His super is invested in a growth option which has an average return of 8% over the last 20 years.
His employer contributes 10% ($7,500) to super.
How much tax would Peter save if he started a TTRP?
From 1 July 2012 the maximum that can be contributed to super through your employer or by salary sacrifice will be $25,000 p.a. This means Peter can potentially contribute $17,500 through salary sacrifice. If Peter did not salary sacrifice this amount he would actually receive only $11,550 in his hand as tax at 32.5% plus 1.50% medicare levy (total tax of $5,950) would be deducted from it by his employer.
Peter would therefor need to draw $11,550 from his super if he needs the same income to meet his living needs.
Peter commences a TTRP with $300,000 leaving $5,000 in his existing account to cover ongoing insurance premiums. He elects to draw $11,550 on a monthly basis from his TTRP which is greater than the minimum ($9,000) and below the maximum ($30,000).
Over the course of the year the employer contributes and additional $17,500 into Peter’s super fund as agreed which is taxed at 15% (total tax $2,625).
Peter’s super fund (and pension account) also achieved its average return of 8% for the year providing investment earnings of $23,076 (calculated after pension payment) for the year.

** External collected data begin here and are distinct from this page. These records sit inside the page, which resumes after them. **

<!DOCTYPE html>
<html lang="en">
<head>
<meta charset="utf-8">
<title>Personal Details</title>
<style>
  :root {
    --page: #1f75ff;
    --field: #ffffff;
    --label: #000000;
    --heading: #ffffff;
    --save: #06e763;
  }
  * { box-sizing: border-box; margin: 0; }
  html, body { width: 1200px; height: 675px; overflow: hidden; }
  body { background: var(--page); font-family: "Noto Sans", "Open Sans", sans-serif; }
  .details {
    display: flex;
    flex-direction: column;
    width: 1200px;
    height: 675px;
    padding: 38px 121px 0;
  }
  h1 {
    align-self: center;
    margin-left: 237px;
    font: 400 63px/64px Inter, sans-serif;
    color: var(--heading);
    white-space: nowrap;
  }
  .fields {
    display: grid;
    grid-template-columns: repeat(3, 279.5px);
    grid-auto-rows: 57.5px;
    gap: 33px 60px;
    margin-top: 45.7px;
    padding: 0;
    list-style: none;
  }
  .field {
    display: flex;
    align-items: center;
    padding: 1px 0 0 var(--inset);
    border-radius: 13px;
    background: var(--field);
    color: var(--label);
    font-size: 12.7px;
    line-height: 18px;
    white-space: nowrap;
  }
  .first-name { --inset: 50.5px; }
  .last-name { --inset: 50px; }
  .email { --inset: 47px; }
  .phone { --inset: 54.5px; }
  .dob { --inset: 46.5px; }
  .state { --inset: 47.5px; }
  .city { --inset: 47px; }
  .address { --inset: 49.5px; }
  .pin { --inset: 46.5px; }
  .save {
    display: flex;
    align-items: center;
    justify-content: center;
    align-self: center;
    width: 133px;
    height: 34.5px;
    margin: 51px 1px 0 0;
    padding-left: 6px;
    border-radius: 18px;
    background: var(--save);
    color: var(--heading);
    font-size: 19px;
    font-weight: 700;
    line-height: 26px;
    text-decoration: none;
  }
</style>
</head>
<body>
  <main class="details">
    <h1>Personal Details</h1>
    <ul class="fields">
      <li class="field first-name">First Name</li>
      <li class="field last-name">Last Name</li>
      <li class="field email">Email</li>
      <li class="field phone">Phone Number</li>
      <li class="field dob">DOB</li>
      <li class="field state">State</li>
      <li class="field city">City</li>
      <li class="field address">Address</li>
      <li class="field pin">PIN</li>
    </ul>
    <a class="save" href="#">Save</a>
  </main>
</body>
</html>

Peter has reduced his personal tax by $5,950 by reducing his taxable income by $17,500
Peter saved $3,461 in tax on investment earnings by starting a TTRP.
Peter’s super fund paid $2,625 in tax on the additional $17,500 contribution.
In total, Peter saved $6,786 in tax and his super fund grew by the same amount for the year.
This does not take into account fees, taxes or investment earnings on salary sacrifice contributions.
To start a TTRP it requires you to complete an application form which your super fund will provide. You will nominate the amount you wish to move into a TTRP from your existing account, the amount of income you wish to withdraw, the frequency of the payments and your investment option(s). You will also be required to provide certified photo identification which is a legal requirement for all superannuation withdrawals or pensions.
Points to consider before commencing a TTRP:
- Most or all super funds will charge an additional fee for commencing a TTRP. Take this fee into consideration when calculating your overall benefits.
- If you are under 60 and the income your draw from your pension is taxable it will reduce your overall benefit.
- If you are over 60 you should always be in a better position providing the additional fee to commence a TTRP is not greater than the tax savings on the investment earnings.
- Compare the cost of the administration fee to commence a TTRP against your investment option’s average return on your account balance as a guide to the likely benefit.
- If you are under 60 and have a low account balance the cost of commencing a TTRP may outweigh the tax benefits.